By Richard Vedder
American business had a bad day yesterday as the Dow fell 2.3 percent. What happened to American higher ed yesterday? Did its stock rise or fall? What are the colleges doing --are they getting better or worse? Who knows? Fortunately, as an outgrowth of the Spellings Commission report, some real moves are coming to provide more transparency into the operations of universities.
Much of the act has to take place at the state level, and I was encouraged yesterday when the American Legislative Exchange Council brought two pieces of model legislation closer to adoption. They are proposing a Higher Education Sunshine Act and a Higher Education Accountability act. The first proposed law to be introduced into state legislatures would require universities to provide information as to the extent of intellectual diversity on campus and encourage universities to promote intellectual diversity in carrying out its mission. Colleges are more interested in skin color diversity than idea diversity, and the free flow of different ideas is critical to a vibrant university environment.

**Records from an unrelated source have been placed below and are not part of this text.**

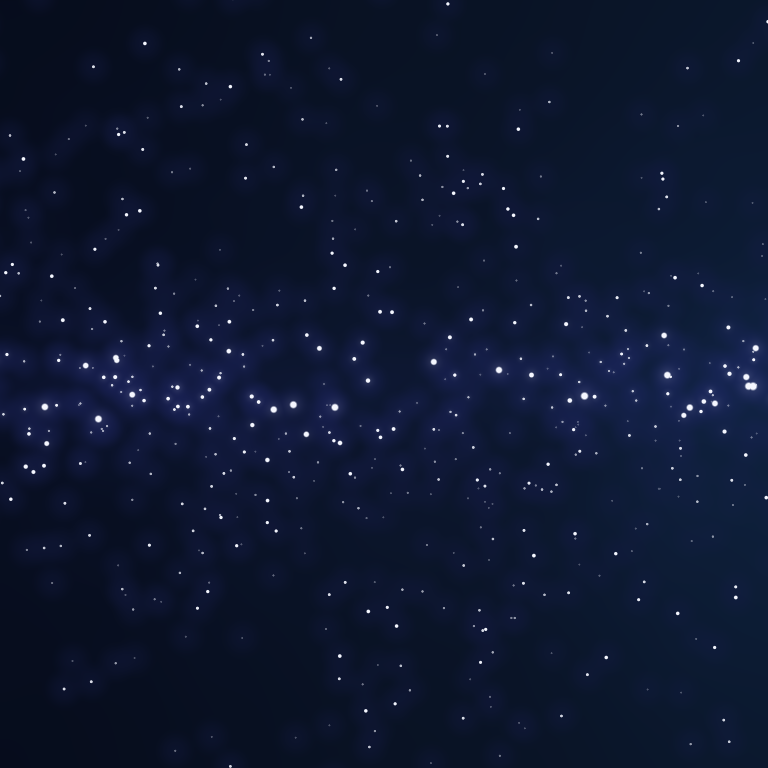
Reproduce this background procedurally as a three.js fragment shader.

```glsl
// Deep navy night sky with a horizontal band of glowing white stars.
varying vec2 vUv;

float hash(vec2 p) {
  return fract(sin(dot(p, vec2(127.1, 311.7))) * 43758.5453);
}

float noise(vec2 p) {
  vec2 i = floor(p);
  vec2 f = fract(p);
  f = f * f * (3.0 - 2.0 * f);
  return mix(mix(hash(i), hash(i + vec2(1.0, 0.0)), f.x),
             mix(hash(i + vec2(0.0, 1.0)), hash(i + 1.0), f.x), f.y);
}

// Signed height above the gently rising centre line of the band.
float bandHeight(vec2 p) {
  return p.y - 0.485 - 0.03 * p.x;
}

float bell(float x, float width) {
  return exp(-x * x / (width * width));
}

// One jittered grid of stars: x is star light, y is halo light.
vec2 starLayer(vec2 uv, float cells, float seed) {
  vec2 light = vec2(0.0);
  vec2 home = floor(uv * cells);
  for (int j = -1; j <= 1; j++) {
    for (int i = -1; i <= 1; i++) {
      vec2 cell = home + vec2(float(i), float(j));
      vec2 key = cell + seed;
      vec2 star = (cell + vec2(hash(key + 3.1), hash(key + 7.7))) / cells;
      float height = bandHeight(star);
      float core = bell(height, 0.07);

      // Stars thin out away from the band and gather in loose clumps.
      float clump = 0.3 + 1.4 * noise(star * 8.0 + 4.0);
      float chance = (0.035 + 0.2 * bell(height, 0.3)) * clump + 0.2 * core;
      float present = step(hash(key + 13.3), chance);

      // Most stars are small and dim; the largest lie in the band.
      float rank = hash(key + 21.9);
      float radius = 0.0013 + 0.0012 * rank * rank + 0.0026 * core * pow(rank, 5.0);
      float brightness = mix(0.28, 1.0, smoothstep(0.2, 0.9, rank + 0.15 * core));
      float d = length(uv - star);
      float disc = 1.0 - smoothstep(radius * 0.6, radius * 1.35, d);
      float halo = 1.0 - smoothstep(0.0, 0.03, d);
      float bloom = exp(-d * d / (radius * radius * 6.0));

      light.x = max(light.x, present * brightness * (disc + 0.1 * bloom * core));
      light.y += present * halo * (0.6 + 0.3 * rank);
    }
  }
  return light;
}

void main() {
  vec2 uv = vUv;
  float height = bandHeight(uv);

  // Base sky, with a teal lift towards the right edge.
  vec3 sky = mix(vec3(0.024, 0.048, 0.110), vec3(0.035, 0.072, 0.140),
                 smoothstep(0.0, 0.6, uv.x));
  float rightGlow = smoothstep(0.55, 1.05, uv.x) * (0.35 + 0.65 * bell(uv.y - 0.4, 0.35));
  sky += vec3(0.014, 0.045, 0.075) * rightGlow;

  // Wide haze and a brighter, uneven core along the band.
  float cloud = noise(uv * 7.0) * 0.6 + noise(uv * 15.0 + 9.0) * 0.4;
  sky += vec3(0.012, 0.017, 0.040) * bell(height, 0.3) * (0.3 + cloud);
  sky += vec3(0.014, 0.015, 0.045) * bell(height, 0.06) * (0.3 + cloud);

  // Four star grids, each cell wider than the star halos.
  vec2 light = vec2(0.0);
  for (int k = 0; k < 4; k++) {
    float layer = float(k);
    vec2 stars = starLayer(uv, 24.0 + 3.0 * layer, 17.0 + 41.0 * layer);
    light = vec2(max(light.x, stars.x), light.y + stars.y);
  }

  // Violet halos saturate where stars crowd together.
  vec3 haloColor = mix(vec3(0.068, 0.095, 0.235), vec3(0.105, 0.135, 0.350),
                       bell(height, 0.09));
  haloColor += vec3(0.0, 0.020, 0.020) * rightGlow;
  vec3 color = mix(sky, max(sky, haloColor), 0.85 * (1.0 - exp(-light.y)));
  color = mix(color, vec3(0.96, 0.97, 1.0), clamp(light.x, 0.0, 1.0));
  gl_FragColor = vec4(color, 1.0);
}
```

The accountability legislation would require universities to report in a consumer and legislator friendly manner all sorts of data on an easy to find web site --admission standards, data on costs, crime statistics, transfer policies, teaching loads, average time to degree, etc. -- the kinds of things parents and students want and need to know. Some states are already doing that, and legislators need to nudge others to do so.